Exercise aim ▸ Give back every record word for word, keeping the pictures out.

Start of Supplied information

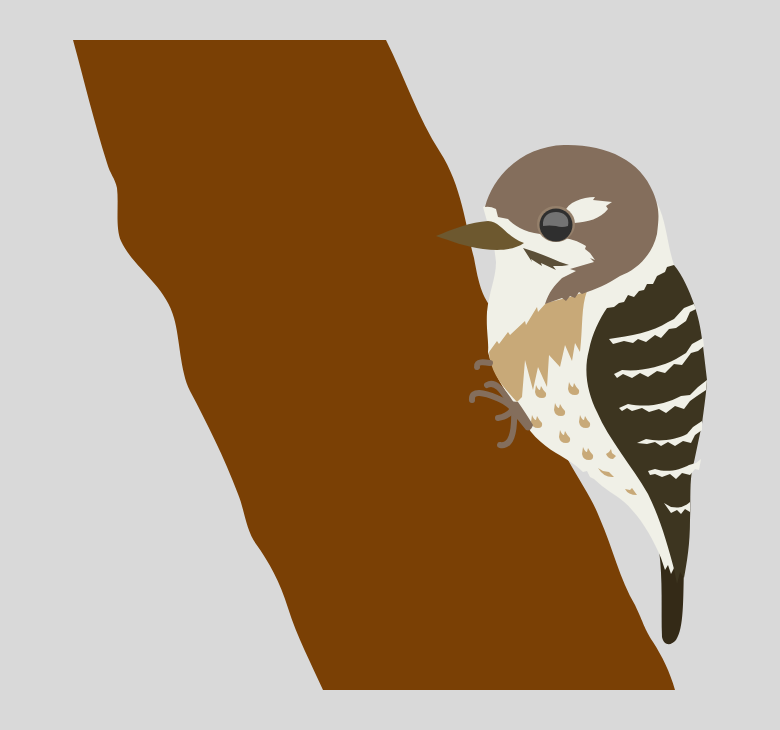
<!DOCTYPE html>
<html lang="en">
<head>
<meta charset="utf-8">
<title>Woodpecker on a trunk</title>
<style>
:root {
  --sky: #d9d9d9;
  --bark: #7a4005;
  --cream: #f0f0e7;
  --cap: #846e5c;
  --buff: #c8a978;
  --wing: #3d3520;
  --tail: #342a17;
  --beak: #6d582f;
  --moustache: #5b4f38;
  --claw: #846e5c;
  --eye-ring: #95806b;
  --eye: #2f2f2f;
  --eye-shine: #737373;
}
html, body { margin: 0; height: 100%; overflow: hidden; background: var(--sky); }
.artwork { display: block; width: 780px; height: 730px; background: var(--sky); }
.trunk { fill: var(--bark); }
.plumage { fill: var(--cream); }
.cap { fill: var(--cap); }
.buff { fill: var(--buff); }
.wing { fill: var(--wing); }
.tail { fill: var(--tail); }
.beak { fill: var(--beak); }
.moustache { fill: var(--moustache); }
.claws { fill: none; stroke: var(--claw); stroke-width: 6; stroke-linecap: round; stroke-linejoin: round; }
.leg { fill: var(--claw); }
.eye-ring { fill: var(--eye-ring); }
.eye { fill: var(--eye); }
.eye-shine { fill: var(--eye-shine); }
</style>
</head>
<body>
<svg class="artwork" viewBox="0 0 780 730" role="img" aria-label="A small brown and cream woodpecker clinging to a slanting tree trunk">
  <defs>
    <path id="spot" d="M-5 -7 Q-3 -2 -1 -2 L0 -6 Q2 -2 5 1 Q6 6 1 6 Q-5 6 -6 0 Z"/>
  </defs>

  <path class="trunk" d="M73 40 H386 C405 78 418 118 440 152 C462 186 466 228 474 258 C479 286 482 294 490 306 L540 420 L568 460 C580 482 592 498 600 519 C612 546 620 580 635 605 C644 624 644 628 653 642 C662 656 670 672 675 690 H323 C311 663 297 637 288 608 C280 582 269 562 256 544 C246 530 244 508 238 494 C224 457 207 423 190 391 C180 371 180 339 174 318 C166 286 132 266 121 241 C115 227 119 205 117 188 C115 178 110 174 107 163 C94 122 84 80 73 40 Z"/>

  <path class="tail" d="M659 550 C663 580 661 612 662 637 C664 646 671 646 676 640 C684 628 683 600 684 568 L676 550 Z"/>

  <path class="plumage" d="M483 207 L560 170 L657 203 C667 222 667 246 675 268 L690 320 L640 450 L675 566 L671 574 L668 565 L665 570 L661 558 C654 541 644 523 632 510 C622 498 612 494 602 486 L594 479 L590 477 L587 471 L583 472 C576 465 568 460 556 453 C541 444 528 432 519 412 C506 392 494 376 488 352 C489 341 486 331 487 312 C489 292 496 278 496 262 L494 246 Z"/>

  <g class="buff">
    <path d="M489 352 L497 341 L499 344 L508 332 L510 335 L525 321 L526 325 L537 307 L538 312 L546 303 L570 297 L587 291 C581 307 583 326 580 352 L575 343 L572 361 L565 345 L560 367 L549 355 L547 387 L538 367 L533 390 L525 360 L522 397 L517 402 C506 390 490 374 489 352 Z"/>
    <use href="#spot" x="541" y="392"/>
    <use href="#spot" x="574" y="389"/>
    <use href="#spot" x="560" y="410"/>
    <use href="#spot" x="585" y="422"/>
    <use href="#spot" x="537" y="422"/>
    <use href="#spot" x="565" y="437"/>
    <use href="#spot" x="588" y="454"/>
    <path d="M606 454 L609 452 L611 449 L612 453 L616 456 L613 459 Q608 459 606 454 Z"/>
    <path d="M598 468 L603 471 L609 472 L614 477 Q604 478 598 468 Z"/>
    <path d="M625 489 L630 490 L632 488 L637 495 Q628 495 625 489 Z"/>
  </g>

  <path class="cap" d="M485 207 C494 172 526 146 564 145 C606 144 640 160 653 192 C660 209 659 217 657 234 C652 256 636 270 620 276 C608 284 596 289 582 294 L579 292 L575 298 L570 296 L566 301 L562 298 L545 304 C549 292 554 286 562 278 L576 271 L570 269 L594 262 L590 258 L595 260 L590 253 L585 249 L586 246 C578 241 570 238 560 238 L540 234 C524 232 513 225 508 219 L498 217 L496 209 Q490 206 485 207 Z"/>
  <path class="plumage" d="M564 213 C568 202 582 197 595 197 L593 200 L612 202 L606 206 L608 209 C600 219 588 222 574 223 Z"/>
  <path class="moustache" d="M523 248 C536 252 549 257 560 262 L569 265 L562 266 L553 266 L556 270 L541 263 L542 266 L531 259 L532 262 Z"/>
  <path class="beak" d="M436 236 C453 229 471 222 488 221 C502 222 506 237 524 243 C514 250 500 251 483 249 C466 247 451 241 436 236 Z"/>

  <g>
    <ellipse class="eye-ring" cx="556" cy="224" rx="19" ry="18"/>
    <circle class="eye" cx="556" cy="225" r="16.5"/>
    <path class="eye-shine" d="M543 226 C542 216 549 212 556 212 C564 212 570 217 568 226 Q562 228 556 226 Q549 225 543 226 Z"/>
  </g>

  <path class="wing" d="M674 265 C683 276 689 290 694 304 C700 322 701 332 703 346 L707 380 C706 396 704 408 702 424 L694 462 C689 478 691 498 690 520 C690 544 687 562 684 578 L680 572 L677 584 L674 569 C668 546 660 518 648 494 C632 466 609 440 597 412 C588 394 583 372 589 350 C592 334 600 318 607 308 L614 307 L619 303 L624 302 L628 295 L634 297 L639 291 L644 290 L647 284 L653 284 L657 276 L665 272 L667 267 Z"/>

  <g class="plumage">
    <path d="M609 339 C630 336 653 332 668 322 L674 319 L684 308 L694 304 L696 309 L690 312 L686 321 L676 328 L669 329 L661 338 L655 335 L646 342 L638 339 L633 343 L624 341 L613 344 Z"/>
    <path d="M614 374 L622 370 C640 372 661 367 676 359 L686 353 L692 344 L703 338 L704 346 L698 351 L691 353 L682 365 L674 364 L665 373 L657 371 L648 377 L640 373 L632 378 L623 374 L617 378 Z"/>
    <path d="M619 408 L628 404 C648 408 666 404 681 396 L690 395 L698 387 L707 380 L706 390 L697 396 L690 401 L684 409 L675 406 L666 413 L659 409 L649 412 L642 408 L632 411 L627 408 L622 411 Z"/>
    <path d="M637 443 L646 439 C659 442 676 440 687 434 L693 427 L702 421 L702 430 L695 435 L691 443 L683 441 L675 446 L668 442 L661 446 L655 442 L647 444 Z"/>
    <path d="M648 471 L655 469 C667 473 680 470 689 465 L696 463 L701 459 L699 470 L695 469 L690 475 L682 473 L676 479 L670 474 L662 477 L655 474 L650 475 Z"/>
    <path d="M664 503 L671 507 C678 508 683 508 690 502 L690 512 L685 509 L681 514 L677 510 L671 513 Z"/>
  </g>

  <g class="claws">
    <path d="M477 367 C476 361 484 362 490 363"/>
    <path d="M487 385 C496 380 503 392 512 405"/>
    <path d="M472 400 C471 389 485 393 497 398 Q508 402 516 412"/>
    <path d="M498 418 Q508 417 514 408"/>
    <path d="M500 445 C511 447 515 433 514 410"/>
  </g>
  <path class="leg" d="M509 401 L518 402 Q527 415 533 425 Q531 432 526 430 Q518 419 509 411 Z"/>
</svg>
</body>
</html>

End of Supplied information

Task solution ▸
<!DOCTYPE html>
<html lang="en">
<head>
<meta charset="utf-8">
<title>Woodpecker on a trunk</title>
<style>
:root {
  --sky: #d9d9d9;
  --bark: #7a4005;
  --cream: #f0f0e7;
  --cap: #846e5c;
  --buff: #c8a978;
  --wing: #3d3520;
  --tail: #342a17;
  --beak: #6d582f;
  --moustache: #5b4f38;
  --claw: #846e5c;
  --eye-ring: #95806b;
  --eye: #2f2f2f;
  --eye-shine: #737373;
}
html, body { margin: 0; height: 100%; overflow: hidden; background: var(--sky); }
.artwork { display: block; width: 780px; height: 730px; background: var(--sky); }
.trunk { fill: var(--bark); }
.plumage { fill: var(--cream); }
.cap { fill: var(--cap); }
.buff { fill: var(--buff); }
.wing { fill: var(--wing); }
.tail { fill: var(--tail); }
.beak { fill: var(--beak); }
.moustache { fill: var(--moustache); }
.claws { fill: none; stroke: var(--claw); stroke-width: 6; stroke-linecap: round; stroke-linejoin: round; }
.leg { fill: var(--claw); }
.eye-ring { fill: var(--eye-ring); }
.eye { fill: var(--eye); }
.eye-shine { fill: var(--eye-shine); }
</style>
</head>
<body>
<svg class="artwork" viewBox="0 0 780 730" role="img" aria-label="A small brown and cream woodpecker clinging to a slanting tree trunk">
  <defs>
    <path id="spot" d="M-5 -7 Q-3 -2 -1 -2 L0 -6 Q2 -2 5 1 Q6 6 1 6 Q-5 6 -6 0 Z"/>
  </defs>

  <path class="trunk" d="M73 40 H386 C405 78 418 118 440 152 C462 186 466 228 474 258 C479 286 482 294 490 306 L540 420 L568 460 C580 482 592 498 600 519 C612 546 620 580 635 605 C644 624 644 628 653 642 C662 656 670 672 675 690 H323 C311 663 297 637 288 608 C280 582 269 562 256 544 C246 530 244 508 238 494 C224 457 207 423 190 391 C180 371 180 339 174 318 C166 286 132 266 121 241 C115 227 119 205 117 188 C115 178 110 174 107 163 C94 122 84 80 73 40 Z"/>

  <path class="tail" d="M659 550 C663 580 661 612 662 637 C664 646 671 646 676 640 C684 628 683 600 684 568 L676 550 Z"/>

  <path class="plumage" d="M483 207 L560 170 L657 203 C667 222 667 246 675 268 L690 320 L640 450 L675 566 L671 574 L668 565 L665 570 L661 558 C654 541 644 523 632 510 C622 498 612 494 602 486 L594 479 L590 477 L587 471 L583 472 C576 465 568 460 556 453 C541 444 528 432 519 412 C506 392 494 376 488 352 C489 341 486 331 487 312 C489 292 496 278 496 262 L494 246 Z"/>

  <g class="buff">
    <path d="M489 352 L497 341 L499 344 L508 332 L510 335 L525 321 L526 325 L537 307 L538 312 L546 303 L570 297 L587 291 C581 307 583 326 580 352 L575 343 L572 361 L565 345 L560 367 L549 355 L547 387 L538 367 L533 390 L525 360 L522 397 L517 402 C506 390 490 374 489 352 Z"/>
    <use href="#spot" x="541" y="392"/>
    <use href="#spot" x="574" y="389"/>
    <use href="#spot" x="560" y="410"/>
    <use href="#spot" x="585" y="422"/>
    <use href="#spot" x="537" y="422"/>
    <use href="#spot" x="565" y="437"/>
    <use href="#spot" x="588" y="454"/>
    <path d="M606 454 L609 452 L611 449 L612 453 L616 456 L613 459 Q608 459 606 454 Z"/>
    <path d="M598 468 L603 471 L609 472 L614 477 Q604 478 598 468 Z"/>
    <path d="M625 489 L630 490 L632 488 L637 495 Q628 495 625 489 Z"/>
  </g>

  <path class="cap" d="M485 207 C494 172 526 146 564 145 C606 144 640 160 653 192 C660 209 659 217 657 234 C652 256 636 270 620 276 C608 284 596 289 582 294 L579 292 L575 298 L570 296 L566 301 L562 298 L545 304 C549 292 554 286 562 278 L576 271 L570 269 L594 262 L590 258 L595 260 L590 253 L585 249 L586 246 C578 241 570 238 560 238 L540 234 C524 232 513 225 508 219 L498 217 L496 209 Q490 206 485 207 Z"/>
  <path class="plumage" d="M564 213 C568 202 582 197 595 197 L593 200 L612 202 L606 206 L608 209 C600 219 588 222 574 223 Z"/>
  <path class="moustache" d="M523 248 C536 252 549 257 560 262 L569 265 L562 266 L553 266 L556 270 L541 263 L542 266 L531 259 L532 262 Z"/>
  <path class="beak" d="M436 236 C453 229 471 222 488 221 C502 222 506 237 524 243 C514 250 500 251 483 249 C466 247 451 241 436 236 Z"/>

  <g>
    <ellipse class="eye-ring" cx="556" cy="224" rx="19" ry="18"/>
    <circle class="eye" cx="556" cy="225" r="16.5"/>
    <path class="eye-shine" d="M543 226 C542 216 549 212 556 212 C564 212 570 217 568 226 Q562 228 556 226 Q549 225 543 226 Z"/>
  </g>

  <path class="wing" d="M674 265 C683 276 689 290 694 304 C700 322 701 332 703 346 L707 380 C706 396 704 408 702 424 L694 462 C689 478 691 498 690 520 C690 544 687 562 684 578 L680 572 L677 584 L674 569 C668 546 660 518 648 494 C632 466 609 440 597 412 C588 394 583 372 589 350 C592 334 600 318 607 308 L614 307 L619 303 L624 302 L628 295 L634 297 L639 291 L644 290 L647 284 L653 284 L657 276 L665 272 L667 267 Z"/>

  <g class="plumage">
    <path d="M609 339 C630 336 653 332 668 322 L674 319 L684 308 L694 304 L696 309 L690 312 L686 321 L676 328 L669 329 L661 338 L655 335 L646 342 L638 339 L633 343 L624 341 L613 344 Z"/>
    <path d="M614 374 L622 370 C640 372 661 367 676 359 L686 353 L692 344 L703 338 L704 346 L698 351 L691 353 L682 365 L674 364 L665 373 L657 371 L648 377 L640 373 L632 378 L623 374 L617 378 Z"/>
    <path d="M619 408 L628 404 C648 408 666 404 681 396 L690 395 L698 387 L707 380 L706 390 L697 396 L690 401 L684 409 L675 406 L666 413 L659 409 L649 412 L642 408 L632 411 L627 408 L622 411 Z"/>
    <path d="M637 443 L646 439 C659 442 676 440 687 434 L693 427 L702 421 L702 430 L695 435 L691 443 L683 441 L675 446 L668 442 L661 446 L655 442 L647 444 Z"/>
    <path d="M648 471 L655 469 C667 473 680 470 689 465 L696 463 L701 459 L699 470 L695 469 L690 475 L682 473 L676 479 L670 474 L662 477 L655 474 L650 475 Z"/>
    <path d="M664 503 L671 507 C678 508 683 508 690 502 L690 512 L685 509 L681 514 L677 510 L671 513 Z"/>
  </g>

  <g class="claws">
    <path d="M477 367 C476 361 484 362 490 363"/>
    <path d="M487 385 C496 380 503 392 512 405"/>
    <path d="M472 400 C471 389 485 393 497 398 Q508 402 516 412"/>
    <path d="M498 418 Q508 417 514 408"/>
    <path d="M500 445 C511 447 515 433 514 410"/>
  </g>
  <path class="leg" d="M509 401 L518 402 Q527 415 533 425 Q531 432 526 430 Q518 419 509 411 Z"/>
</svg>
</body>
</html>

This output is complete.